Go through the records line by line and work out how many lines hold the word "face". Answer with the number only.

=====

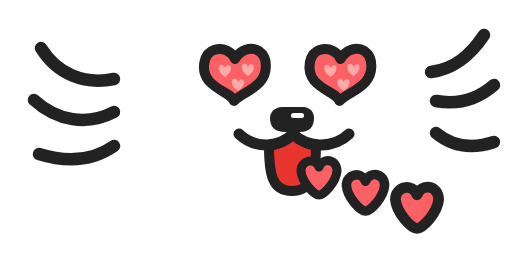
<!DOCTYPE html>
<html lang="en">
<head>
<meta charset="utf-8">
<title>Cat face with heart eyes</title>
<style>
:root { --ink: #222; --heart: #fb6064; --heart-light: #ffa9a9; --tongue: #e8352e; --paper: #fff; }
html, body { margin: 0; background: var(--paper); overflow: hidden; }
svg { display: block; width: 529px; height: 262px; }
.line { fill: none; stroke: var(--ink); stroke-linecap: round; stroke-linejoin: round; }
.whiskers { stroke-width: 12.5; }
.smile { stroke-width: 11; }
.tongue { fill: var(--tongue); stroke: var(--ink); stroke-width: 10; stroke-linejoin: round; }
.eye, .kiss { fill: var(--heart); stroke: var(--ink); stroke-linejoin: round; }
.eye { stroke-width: 10; }
.kiss { stroke-width: 9; }
.sparkle { fill: var(--heart-light); }
.nose { fill: var(--ink); }
.shine { fill: var(--paper); }
</style>
</head>
<body>
<svg viewBox="0 0 529 262" role="img" aria-label="Cat face with heart eyes blowing hearts">
  <defs>
    <path id="small-heart" d="M0 6C-4 3 -7 0 -6 -4C-5 -7 -1 -7 0 -3C2 -7 6 -6 6 -3C6 1 3 4 0 6Z"/>
    <g id="heart-eye">
      <path class="eye" d="M234 101C231 93 219 92 209 81C200 70 204 53 214 50C224 47 232 52 235 59C240 50 251 46 259 51C269 58 267 74 260 82C252 91 241 94 234 101Z"/>
      <g class="sparkle">
        <use href="#small-heart" x="225" y="71"/>
        <use href="#small-heart" x="248" y="70"/>
        <use href="#small-heart" x="238" y="85"/>
      </g>
    </g>
    <path id="kiss-heart" class="kiss" d="M0 17C-5 17 -17 4 -18 -7C-18 -18 -4 -21 0 -11C4 -21 18 -19 18 -7C17 4 5 17 0 17Z"/>
  </defs>

  <g class="line whiskers">
    <path d="M41 48C57 74 84 85 114 79"/>
    <path d="M34 100C57 121 87 126 114 112"/>
    <path d="M39 154C68 163 94 160 114 146"/>
    <path d="M484 35C470 56 454 69 431 72"/>
    <path d="M436 101C458 105 478 99 494 85"/>
    <path d="M436 133C453 147 473 149 494 142"/>
  </g>

  <use href="#heart-eye"/>
  <use href="#heart-eye" x="105.500"/>

  <g>
    <path class="tongue" d="M269 146C269 174 272 191 292 191C312 191 316 174 316 146Q303 144 293 134Q283 144 269 146Z"/>
    <path class="line smile" d="M239 134C256 150 280 147 293 134C306 147 332 150 349 134"/>
    <path class="nose" d="M282 107H303C310 107 314 112 314 118C314 127 309 132 300 132H285C275 132 270 127 270 118C270 112 275 107 282 107Z"/>
    <rect class="shine" x="291" y="113" width="13" height="5" rx="2.500"/>
  </g>

  <use href="#kiss-heart" transform="translate(319 178)"/>
  <use href="#kiss-heart" transform="translate(365.500 193) scale(1.060)"/>
  <use href="#kiss-heart" transform="translate(417 208) scale(1.200)"/>
</svg>
</body>
</html>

=====

ANSWER: 2